Relationship violence, also referred to as domestic violence, intimate partner violence or abuse, is when one person in an ongoing relationship uses a variety of tactics to control another. These tactics include:

These tactics often result in convincing the survivor that the abuse is their fault, silencing the survivor, and keeping the survivor trapped in the relationship. These controlling and abusive tactics can go on without anyone else knowing it, or the abuse could take place in front of others. Typically, the abuser appears to be charming and concerned for the survivor’s well-being in front of others.

The Power and Control Wheel is a commonly used tool to explain tactics of abuse. Click to view the Power and Control Wheel Gallery.

For information and resources specific to LGBTQIA2S+ identified folks, visit Relationship Violence in LGBTQIA2S+ Relationships.

Wondering if you are experiencing relationship violence?

Check out Early Warning Signs of Relationship Violence, Your Bill of Rights or the Healthy vs. Unhealthy Relationships Chart.  You may also ask yourself the following questions:

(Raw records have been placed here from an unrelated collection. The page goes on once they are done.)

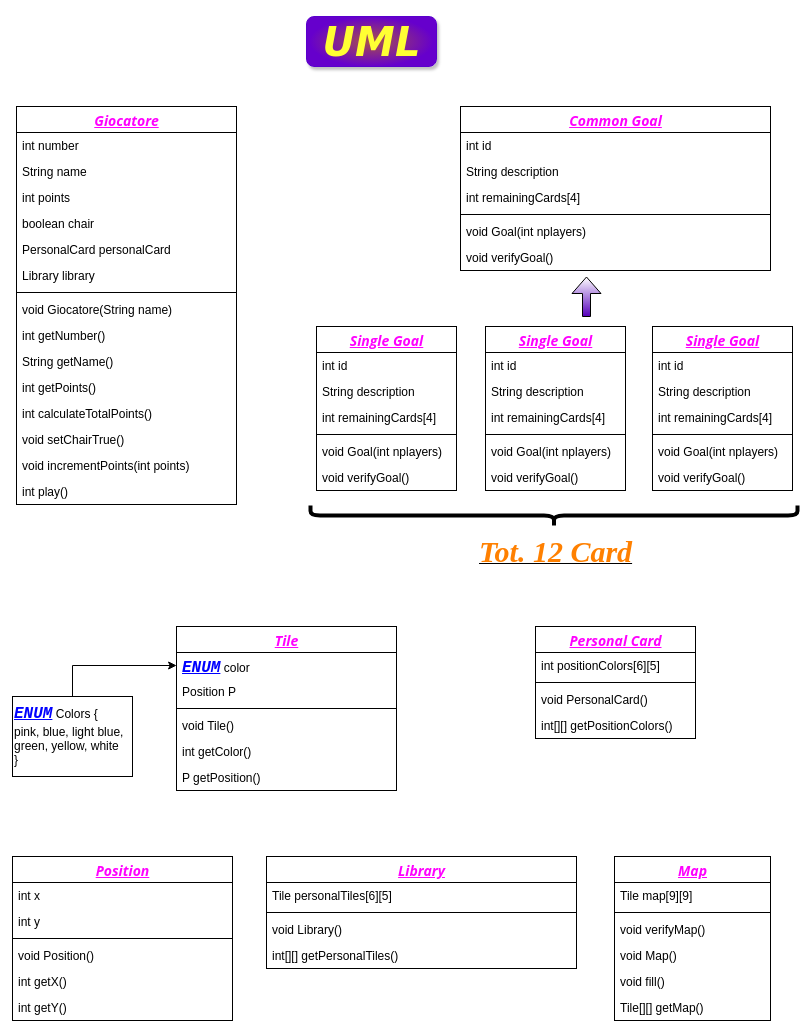
<!DOCTYPE html>
<html lang="en">
<head>
<meta charset="utf-8">
<title>UML</title>
<style>
:root {
  --ink: #000;
  --paper: #fff;
  --class-name: #f0f;
  --keyword: #00f;
  --total: #ff8000;
  --badge: #6600cc;
  --badge-glow: #a8504a;
  --badge-text: #ffff33;
}
* { box-sizing: border-box; margin: 0; padding: 0; }
body { background: var(--paper); overflow: hidden; }
.diagram {
  position: relative;
  width: 812px;
  height: 1035px;
  overflow: hidden;
  background: var(--paper);
  color: var(--ink);
  font: 12px/26px "Liberation Sans", Arial, sans-serif;
}
.badge {
  position: absolute;
  left: 306px;
  top: 16px;
  width: 131px;
  height: 51px;
  border: 1px solid #5a00cc;
  border-radius: 8px;
  background: radial-gradient(ellipse 62px 25px at center, var(--badge-glow), var(--badge));
  box-shadow: 2px 3px 3px rgba(0, 0, 0, .25);
  color: var(--badge-text);
  font: italic bold 40px/50px "DejaVu Sans", Verdana, sans-serif;
  text-align: center;
}
.class {
  position: absolute;
  left: var(--x);
  top: var(--y);
  width: var(--w);
  border: 1px solid var(--ink);
  white-space: nowrap;
}
.class h2 {
  height: 26px;
  padding-top: 2px;
  border-bottom: 1px solid var(--ink);
  color: var(--class-name);
  font: italic bold 14px/24px "Open Sans", "Noto Sans", sans-serif;
  text-align: center;
  text-decoration: underline;
}
.class ul { list-style: none; }
.class li { height: 26px; padding-left: 5px; }
.fields { padding-bottom: 3px; }
.methods { margin-bottom: -1px; padding-top: 4px; border-top: 1px solid var(--ink); }
.keyword {
  color: var(--keyword);
  font-family: "Liberation Mono", "Courier New", monospace;
  font-size: 16px;
  font-style: italic;
  font-weight: bold;
  text-decoration: underline;
}
.class .typed { padding-top: 2px; }
.enum {
  position: absolute;
  left: 12px;
  top: 696px;
  width: 121px;
  height: 81px;
  padding: 7px 0 0 1px;
  border: 1px solid var(--ink);
  line-height: 14px;
  white-space: nowrap;
}
.enum p:first-child { height: 21px; line-height: 20px; }
.total {
  position: absolute;
  left: 479px;
  top: 535px;
  color: var(--total);
  font: italic bold 30px/34px "Liberation Serif", "Times New Roman", serif;
  text-decoration: underline 1px var(--ink);
  white-space: nowrap;
}
.connectors { position: absolute; left: 0; top: 0; }
</style>
</head>
<body>
<main class="diagram">
  <h1 class="badge">UML</h1>

  <section class="class" style="--x:16px;--y:106px;--w:221px">
    <h2>Giocatore</h2>
    <ul class="fields">
      <li>int number</li>
      <li>String name</li>
      <li>int points</li>
      <li>boolean chair</li>
      <li>PersonalCard personalCard</li>
      <li>Library library</li>
    </ul>
    <ul class="methods">
      <li>void Giocatore(String name)</li>
      <li>int getNumber()</li>
      <li>String getName()</li>
      <li>int getPoints()</li>
      <li>int calculateTotalPoints()</li>
      <li>void setChairTrue()</li>
      <li>void incrementPoints(int points)</li>
      <li>int play()</li>
    </ul>
  </section>

  <section class="class" style="--x:460px;--y:106px;--w:311px">
    <h2>Common Goal</h2>
    <ul class="fields">
      <li>int id</li>
      <li>String description</li>
      <li>int remainingCards[4]</li>
    </ul>
    <ul class="methods">
      <li>void Goal(int nplayers)</li>
      <li>void verifyGoal()</li>
    </ul>
  </section>

  <section class="class" style="--x:316px;--y:326px;--w:141px">
    <h2>Single Goal</h2>
    <ul class="fields">
      <li>int id</li>
      <li>String description</li>
      <li>int remainingCards[4]</li>
    </ul>
    <ul class="methods">
      <li>void Goal(int nplayers)</li>
      <li>void verifyGoal()</li>
    </ul>
  </section>

  <section class="class" style="--x:485px;--y:326px;--w:141px">
    <h2>Single Goal</h2>
    <ul class="fields">
      <li>int id</li>
      <li>String description</li>
      <li>int remainingCards[4]</li>
    </ul>
    <ul class="methods">
      <li>void Goal(int nplayers)</li>
      <li>void verifyGoal()</li>
    </ul>
  </section>

  <section class="class" style="--x:652px;--y:326px;--w:141px">
    <h2>Single Goal</h2>
    <ul class="fields">
      <li>int id</li>
      <li>String description</li>
      <li>int remainingCards[4]</li>
    </ul>
    <ul class="methods">
      <li>void Goal(int nplayers)</li>
      <li>void verifyGoal()</li>
    </ul>
  </section>

  <p class="total">Tot. 12 Card</p>

  <section class="class" style="--x:176px;--y:626px;--w:221px">
    <h2>Tile</h2>
    <ul class="fields">
      <li class="typed"><span class="keyword">ENUM</span> color</li>
      <li>Position P</li>
    </ul>
    <ul class="methods">
      <li>void Tile()</li>
      <li>int getColor()</li>
      <li>P getPosition()</li>
    </ul>
  </section>

  <section class="enum">
    <p><span class="keyword">ENUM</span> Colors {</p>
    <p>pink, blue, light blue,</p>
    <p>green, yellow, white</p>
    <p>}</p>
  </section>

  <section class="class" style="--x:535px;--y:626px;--w:161px">
    <h2>Personal Card</h2>
    <ul class="fields">
      <li>int positionColors[6][5]</li>
    </ul>
    <ul class="methods">
      <li>void PersonalCard()</li>
      <li>int[][] getPositionColors()</li>
    </ul>
  </section>

  <section class="class" style="--x:12px;--y:856px;--w:221px">
    <h2>Position</h2>
    <ul class="fields">
      <li>int x</li>
      <li>int y</li>
    </ul>
    <ul class="methods">
      <li>void Position()</li>
      <li>int getX()</li>
      <li>int getY()</li>
    </ul>
  </section>

  <section class="class" style="--x:266px;--y:856px;--w:311px">
    <h2>Library</h2>
    <ul class="fields">
      <li>Tile personalTiles[6][5]</li>
    </ul>
    <ul class="methods">
      <li>void Library()</li>
      <li>int[][] getPersonalTiles()</li>
    </ul>
  </section>

  <section class="class" style="--x:614px;--y:856px;--w:157px">
    <h2>Map</h2>
    <ul class="fields">
      <li>Tile map[9][9]</li>
    </ul>
    <ul class="methods">
      <li>void verifyMap()</li>
      <li>void Map()</li>
      <li>void fill()</li>
      <li>Tile[][] getMap()</li>
    </ul>
  </section>

  <svg class="connectors" width="812" height="1035" viewBox="0 0 812 1035" aria-hidden="true">
    <defs>
      <linearGradient id="inherit-fill" x1="0" y1="0" x2="0" y2="1">
        <stop offset="0" stop-color="#fff"/>
        <stop offset="1" stop-color="#5500bb"/>
      </linearGradient>
    </defs>
    <polygon class="inherit-arrow" points="586.5,277 601,293.5 590.5,293.5 590.5,316.5 582.5,316.5 582.5,293.5 572,293.5" fill="url(#inherit-fill)" stroke="#000" stroke-linejoin="round"/>
    <path class="brace" d="M310.5 505.5V511Q310.5 515.5 320 515.5H544Q554 515.5 554 520V525.5V520Q554 515.5 564 515.5H788Q797.5 515.5 797.5 511V505.5" fill="none" stroke="#000" stroke-width="4"/>
    <path class="enum-link" d="M72.5 696V665.5H170" fill="none" stroke="#000"/>
    <polygon class="enum-link-head" points="175.5,665.5 168.5,669 170.2,665.5 168.5,662" stroke="#000" stroke-linejoin="round"/>
  </svg>
</main>
</body>
</html>
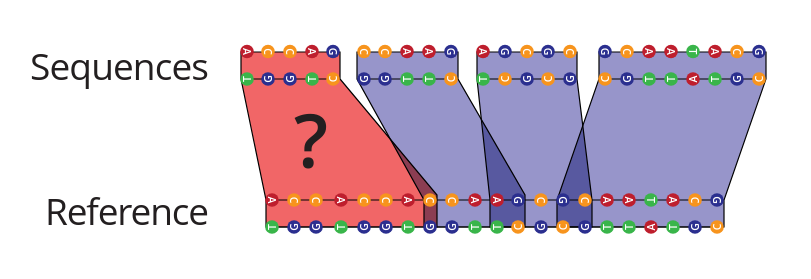
<!DOCTYPE html>
<html lang="en">
<head>
<meta charset="utf-8">
<title>Sequences and reference</title>
<style>
:root {
  --ink: #231f20;
  --read: #9795ca;
  --read-overlap: #5859a0;
  --unknown: #f16667;
  --unknown-overlap: #8b3d52;
  --base-a: #be1e2d;
  --base-c: #f7941d;
  --base-g: #2b2f8f;
  --base-t: #39b54a;
}
* { margin: 0; box-sizing: border-box; }
body { width: 811px; height: 279px; overflow: hidden; background: #fff; }
svg { display: block; }
text { font-family: "Open Sans", "Noto Sans", sans-serif; }
.label { font-size: 37px; fill: var(--ink); text-anchor: end; }
.question { font-size: 75px; font-weight: 600; fill: var(--ink); text-anchor: middle; }
.read { fill: var(--read); }
.unknown { fill: var(--unknown); }
.read-overlap { fill: var(--read-overlap); }
.unknown-overlap { fill: var(--unknown-overlap); }
.outline, .strand { fill: none; stroke: #000; stroke-width: 1.2; }
.a { fill: var(--base-a); }
.c { fill: var(--base-c); }
.g { fill: var(--base-g); }
.t { fill: var(--base-t); }
.base text { font-size: 10.5px; font-weight: 600; fill: #fff; text-anchor: middle; }
</style>
</head>
<body>
<svg width="811" height="279" viewBox="0 0 811 279" role="img" aria-label="Sequences aligned to a reference">
  <defs>
    <polygon id="read1" points="241,52 340,52 340,79 437,195 437,227 266,227 266,200 241,79"/>
    <polygon id="read2" points="357,52 458,52 458,79 525,195 525,227 424,227 424,200 357,79"/>
    <polygon id="read3" points="477,52 577,52 577,79 592,200 592,227 490,227 490,200 477,79"/>
    <polygon id="read4" points="599,52 766,52 766,79 724,200 724,227 557,227 557,200 599,79"/>
    <clipPath id="in-read1"><use href="#read1"/></clipPath>
    <clipPath id="in-read2"><use href="#read2"/></clipPath>
    <clipPath id="in-read3"><use href="#read3"/></clipPath>

    <g id="A" class="base"><circle class="a" r="6.8"/><text y="3.8" transform="rotate(90)">A</text></g>
    <g id="C" class="base"><circle class="c" r="6.8"/><text y="3.8" transform="rotate(90)">C</text></g>
    <g id="G" class="base"><circle class="g" r="6.8"/><text y="3.8" transform="rotate(90)">G</text></g>
    <g id="T" class="base"><circle class="t" r="6.8"/><text y="3.8" transform="rotate(90)">T</text></g>
    <g id="rA" class="base"><circle class="a" r="6.8"/><text y="3.8" transform="rotate(-90)">A</text></g>
    <g id="rC" class="base"><circle class="c" r="6.8"/><text y="3.8" transform="rotate(-90)">C</text></g>
    <g id="rG" class="base"><circle class="g" r="6.8"/><text y="3.8" transform="rotate(-90)">G</text></g>
    <g id="rT" class="base"><circle class="t" r="6.8"/><text y="3.8" transform="rotate(-90)">T</text></g>
  </defs>

  <text class="label" x="209" y="80" textLength="179">Sequences</text>
  <text class="label" x="209" y="225" textLength="164">Reference</text>

  <g id="read-areas">
    <use href="#read1" class="unknown"/>
    <use href="#read2" class="read"/>
    <use href="#read3" class="read"/>
    <use href="#read4" class="read"/>
  </g>
  <g id="overlaps">
    <use href="#read2" class="unknown-overlap" clip-path="url(#in-read1)"/>
    <use href="#read3" class="read-overlap" clip-path="url(#in-read2)"/>
    <use href="#read4" class="read-overlap" clip-path="url(#in-read3)"/>
  </g>
  <g class="outline">
    <use href="#read1"/><use href="#read2"/><use href="#read3"/><use href="#read4"/>
  </g>
  <path class="strand" d="M241 79H340M357 79H458M477 79H577M599 79H766M266 200H724M266 227H724"/>

  <text class="question" x="311" y="168">?</text>

  <g id="sequence-forward" transform="translate(0 51.5)">
    <use href="#A" x="247"/><use href="#C" x="268"/><use href="#C" x="290"/><use href="#A" x="312"/><use href="#G" x="333"/>
    <use href="#C" x="364"/><use href="#C" x="385"/><use href="#A" x="407"/><use href="#A" x="429"/><use href="#G" x="451"/>
    <use href="#A" x="483"/><use href="#G" x="505"/><use href="#C" x="527"/><use href="#G" x="548"/><use href="#C" x="570"/>
    <use href="#G" x="605"/><use href="#C" x="627"/><use href="#A" x="649"/><use href="#A" x="671"/><use href="#T" x="693"/><use href="#A" x="715"/><use href="#C" x="737"/><use href="#G" x="759"/>
  </g>
  <g id="sequence-reverse" transform="translate(0 79)">
    <use href="#rT" x="247"/><use href="#rG" x="268"/><use href="#rG" x="290"/><use href="#rT" x="312"/><use href="#rC" x="333"/>
    <use href="#rG" x="364"/><use href="#rG" x="385"/><use href="#rT" x="407"/><use href="#rT" x="429"/><use href="#rC" x="451"/>
    <use href="#rT" x="483"/><use href="#rC" x="505"/><use href="#rG" x="527"/><use href="#rC" x="548"/><use href="#rG" x="570"/>
    <use href="#rC" x="605"/><use href="#rG" x="627"/><use href="#rT" x="649"/><use href="#rT" x="671"/><use href="#rA" x="693"/><use href="#rT" x="715"/><use href="#rG" x="737"/><use href="#rC" x="759"/>
  </g>
  <g id="reference-forward" transform="translate(0 200)">
    <use href="#A" x="272"/><use href="#C" x="294"/><use href="#C" x="316"/><use href="#A" x="341"/><use href="#C" x="364"/><use href="#C" x="386"/><use href="#A" x="408"/>
    <use href="#C" x="430"/><use href="#C" x="452"/><use href="#A" x="475"/><use href="#A" x="497"/><use href="#G" x="518"/><use href="#C" x="541"/><use href="#G" x="563"/>
    <use href="#C" x="585"/><use href="#A" x="607"/><use href="#A" x="629"/><use href="#T" x="651"/><use href="#A" x="673"/><use href="#C" x="695"/><use href="#G" x="717"/>
  </g>
  <g id="reference-reverse" transform="translate(0 227)">
    <use href="#rT" x="272"/><use href="#rG" x="294"/><use href="#rG" x="316"/><use href="#rT" x="341"/><use href="#rG" x="364"/><use href="#rG" x="386"/><use href="#rT" x="408"/>
    <use href="#rG" x="430"/><use href="#rG" x="452"/><use href="#rT" x="475"/><use href="#rT" x="497"/><use href="#rC" x="518"/><use href="#rG" x="541"/><use href="#rC" x="563"/>
    <use href="#rG" x="585"/><use href="#rT" x="607"/><use href="#rT" x="629"/><use href="#rA" x="651"/><use href="#rT" x="673"/><use href="#rG" x="695"/><use href="#rC" x="717"/>
  </g>
</svg>
</body>
</html>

Does your partner…

  • Try to keep you away from the people you care about most or from friends you had before you began dating?
  • Embarrass you or make fun of you in front of other people?
  • Make you feel afraid, or use threats to make you do what he/she wants?
  • Accuse you of having affairs and/or wanting to date other people?
  • Make you feel there is “no way out” of the relationship?
  • Make you perform sexual acts that you don’t enjoy or touch you against your will?
  • Threaten you with force, words, or weapons?
  • Use alcohol or drugs as an excuse for saying hurtful things or abusing you?
  • Get really angry a lot, and you don’t know why – but you feel like you are “walking on eggshells” all the time?
  • Not believe they have hurt you, or blame you for what they have done?
  • Physically force you or hurt you to make you do things that you don’t want to do?
  • Threaten to hurt themselves, you, a pet, or people you love if you end the relationship?
  • Tell you that you are stupid, ugly, or unwanted, or put you down in other ways?
  • Tell you that if only you did things differently or better, they wouldn’t have to hurt you?
  • Monitor your computer or phone use?
  • Use children to keep you in the relationship?

If you answered yes to one or more of these questions, you may be experiencing abuse in your relationship. Safe Place can help you talk through your experience, explore options and support you in any decisions you choose to make.